and maintaining the evacuation
systems as well as generation
losses on account of down time of
the grid have to be taken into consideration.
Absence of irm mechanism to
ensure a match between states
willing to buy power at the predetermined prices and developers’ preference of location for the
Lack of clarity on how the SECI
will ensure the off-take of the
power to states across the country
that might be willing to buy the
Payment Security Mechanism
Lack of clarity in terms of how the
payment security will be provided
by SECI to the developers.
The current mechanism of collecting corpus of fund suf icient for 3
months payment is not adequate
considering the lower tariff and
high amount of upfront equity
funding from the developer.
Further, without the proper payment security mechanism, the
banks/FIs will also be hesitant to
provide funds at D:E ratio of
KEY TECHNICAL &
CAPEX: Rs. 6.6 Crs/MW
VGF Percentage: 25% of the Project
Considering a standard project size
of 10 MW (11 MWp), the inancials
of the Project will look like below
based on the assumptions depicted
Project IRR: 14.7%
Equity IRR: 15.0%
Interest Rate: 13%
D/E Ratio : 70/30
Tariff : Rs. 5.45 per Unit (W/o Depreciation Bene its)
OPEX: Rs. 6 Lacs/MW with 5% annual
Project NPV: Rs. 8 Crs
Equity NPV: Rs. 5 Crs
Project Payback: 6.6 Years
Equity Payback: 11.4 Years
Sensitivity of the change in key variables such as CAPEX, VGF Percentage,
Interest Rate, PLF and OPEX using the radar chart analysis is presented below.
Interest Rate (‐
Grid Lossess (‐
OPEX/MW (‐₹ 1
As the individual project size is 10 MW and in multiples thereof, developers
shall try to reduce the beta of the bid amount by lower VGF in lowest bids
and higher for the highest bids.
Hoping the VGF disbursement as per the de ined schedule the Developer
shall avail cheaper short term inancing such as buyer’s credit or bridge
As the maximum CUF limit is adequately high, developers may try to maximize the DC iled thereby getting higher generation with relatively lower increase in CAPEX.
Power, in the present edge, is the life blood for each & every economy around
the globe.

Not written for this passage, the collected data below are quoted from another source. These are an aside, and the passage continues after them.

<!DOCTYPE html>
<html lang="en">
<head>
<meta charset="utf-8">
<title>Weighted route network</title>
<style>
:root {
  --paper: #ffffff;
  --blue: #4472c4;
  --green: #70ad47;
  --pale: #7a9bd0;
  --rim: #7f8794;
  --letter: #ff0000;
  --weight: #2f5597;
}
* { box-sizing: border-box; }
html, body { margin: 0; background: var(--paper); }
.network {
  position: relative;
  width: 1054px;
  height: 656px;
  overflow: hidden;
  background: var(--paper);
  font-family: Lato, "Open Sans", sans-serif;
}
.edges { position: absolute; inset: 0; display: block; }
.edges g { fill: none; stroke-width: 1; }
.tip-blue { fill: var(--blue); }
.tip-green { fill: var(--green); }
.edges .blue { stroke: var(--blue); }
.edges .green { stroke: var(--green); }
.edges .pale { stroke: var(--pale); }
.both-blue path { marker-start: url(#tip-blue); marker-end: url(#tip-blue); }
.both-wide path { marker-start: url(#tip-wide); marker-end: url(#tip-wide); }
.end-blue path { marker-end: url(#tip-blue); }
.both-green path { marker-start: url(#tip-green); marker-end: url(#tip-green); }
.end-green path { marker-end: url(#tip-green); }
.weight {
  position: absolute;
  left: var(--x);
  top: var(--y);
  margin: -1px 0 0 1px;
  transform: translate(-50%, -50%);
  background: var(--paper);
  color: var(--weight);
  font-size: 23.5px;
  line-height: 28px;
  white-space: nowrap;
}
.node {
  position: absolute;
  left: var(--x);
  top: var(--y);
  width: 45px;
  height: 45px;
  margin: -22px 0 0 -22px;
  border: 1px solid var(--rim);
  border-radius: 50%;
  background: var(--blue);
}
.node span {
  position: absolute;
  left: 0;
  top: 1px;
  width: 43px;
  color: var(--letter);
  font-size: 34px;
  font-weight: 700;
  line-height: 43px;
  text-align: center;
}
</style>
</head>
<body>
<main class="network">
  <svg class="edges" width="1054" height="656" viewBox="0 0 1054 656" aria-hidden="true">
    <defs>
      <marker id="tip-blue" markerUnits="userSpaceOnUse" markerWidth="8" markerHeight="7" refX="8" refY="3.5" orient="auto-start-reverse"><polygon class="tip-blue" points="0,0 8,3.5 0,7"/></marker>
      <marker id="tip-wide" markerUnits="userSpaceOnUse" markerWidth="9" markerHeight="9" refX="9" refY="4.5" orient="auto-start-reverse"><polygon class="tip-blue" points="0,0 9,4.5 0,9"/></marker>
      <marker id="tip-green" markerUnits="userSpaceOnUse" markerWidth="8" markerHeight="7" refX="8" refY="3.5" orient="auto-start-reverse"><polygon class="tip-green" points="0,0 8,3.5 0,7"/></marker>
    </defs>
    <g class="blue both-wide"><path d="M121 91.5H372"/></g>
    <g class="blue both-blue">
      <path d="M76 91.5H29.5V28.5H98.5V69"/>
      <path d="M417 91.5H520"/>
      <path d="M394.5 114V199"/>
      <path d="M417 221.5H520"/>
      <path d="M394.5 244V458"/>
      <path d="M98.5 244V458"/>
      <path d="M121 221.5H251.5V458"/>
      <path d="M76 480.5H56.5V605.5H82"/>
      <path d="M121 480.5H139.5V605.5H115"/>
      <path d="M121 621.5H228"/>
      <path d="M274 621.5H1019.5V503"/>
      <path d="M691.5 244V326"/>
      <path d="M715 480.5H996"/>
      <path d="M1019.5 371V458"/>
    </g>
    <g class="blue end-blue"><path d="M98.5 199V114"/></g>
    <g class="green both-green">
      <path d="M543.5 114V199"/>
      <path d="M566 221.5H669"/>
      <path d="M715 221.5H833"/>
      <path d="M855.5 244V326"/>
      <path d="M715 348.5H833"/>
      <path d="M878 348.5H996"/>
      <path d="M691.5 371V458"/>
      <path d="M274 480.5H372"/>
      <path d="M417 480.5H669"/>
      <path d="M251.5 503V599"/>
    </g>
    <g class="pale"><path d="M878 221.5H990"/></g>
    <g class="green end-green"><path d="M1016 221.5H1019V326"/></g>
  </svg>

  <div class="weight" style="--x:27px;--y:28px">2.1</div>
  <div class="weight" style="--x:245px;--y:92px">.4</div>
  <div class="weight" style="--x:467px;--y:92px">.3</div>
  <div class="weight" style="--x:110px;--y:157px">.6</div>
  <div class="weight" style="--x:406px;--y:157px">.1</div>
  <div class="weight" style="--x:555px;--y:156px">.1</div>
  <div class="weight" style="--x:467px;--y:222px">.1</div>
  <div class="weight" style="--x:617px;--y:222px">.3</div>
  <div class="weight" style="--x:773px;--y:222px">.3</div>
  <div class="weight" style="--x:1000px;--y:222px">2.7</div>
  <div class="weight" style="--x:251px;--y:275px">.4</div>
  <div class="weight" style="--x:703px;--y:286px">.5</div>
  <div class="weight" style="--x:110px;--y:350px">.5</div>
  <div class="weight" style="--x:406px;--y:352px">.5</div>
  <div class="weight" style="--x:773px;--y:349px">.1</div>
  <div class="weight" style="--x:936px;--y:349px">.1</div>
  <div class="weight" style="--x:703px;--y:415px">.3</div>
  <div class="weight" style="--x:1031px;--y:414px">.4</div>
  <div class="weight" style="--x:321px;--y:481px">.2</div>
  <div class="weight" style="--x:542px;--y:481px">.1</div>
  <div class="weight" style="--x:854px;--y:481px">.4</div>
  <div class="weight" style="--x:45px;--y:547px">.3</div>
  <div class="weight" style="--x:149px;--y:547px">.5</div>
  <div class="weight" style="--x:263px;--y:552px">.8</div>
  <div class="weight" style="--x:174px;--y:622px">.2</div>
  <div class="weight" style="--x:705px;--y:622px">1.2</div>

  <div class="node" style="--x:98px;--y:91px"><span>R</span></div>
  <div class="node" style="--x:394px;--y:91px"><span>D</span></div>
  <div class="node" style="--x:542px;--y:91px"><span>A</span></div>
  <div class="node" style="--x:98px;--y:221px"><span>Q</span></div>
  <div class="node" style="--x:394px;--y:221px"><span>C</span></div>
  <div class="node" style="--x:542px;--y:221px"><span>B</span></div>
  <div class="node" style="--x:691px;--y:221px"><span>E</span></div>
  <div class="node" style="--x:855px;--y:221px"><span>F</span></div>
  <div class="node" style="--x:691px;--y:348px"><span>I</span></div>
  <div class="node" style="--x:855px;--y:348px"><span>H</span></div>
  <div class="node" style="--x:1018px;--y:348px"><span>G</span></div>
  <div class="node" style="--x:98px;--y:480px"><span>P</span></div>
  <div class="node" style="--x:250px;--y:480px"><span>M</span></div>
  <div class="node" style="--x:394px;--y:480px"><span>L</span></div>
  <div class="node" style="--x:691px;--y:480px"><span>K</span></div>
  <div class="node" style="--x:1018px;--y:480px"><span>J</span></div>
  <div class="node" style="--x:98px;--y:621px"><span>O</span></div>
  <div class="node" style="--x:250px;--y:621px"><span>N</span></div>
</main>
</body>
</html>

It is an essential requirement for all facets of our life and has been
recognized as a basic human need. Socio-economic development of any country
depends upon development of this critical infrastructure.
Indian Power sector has been in the fore front of Indian growth story. With
huge captive coal reserves, signi icant potential for generation of power from
renewable energy sources, and a highly investor friendly Government policy
for setting-up green- ield Power projects, Indian Power sector is abreast with
untapped opportunities. The growth of the economy and its global competitiveness hinges on the availability of reliable and quality power at competitive
POWER INDIA is putting an effort to bolster the sturdy growth of Indian Power
Sector by providing comprehensive supports in terms of latest happenings,
analysis, publications, links and other resources related to the Indian and Global Power Sector to the Power Professionals.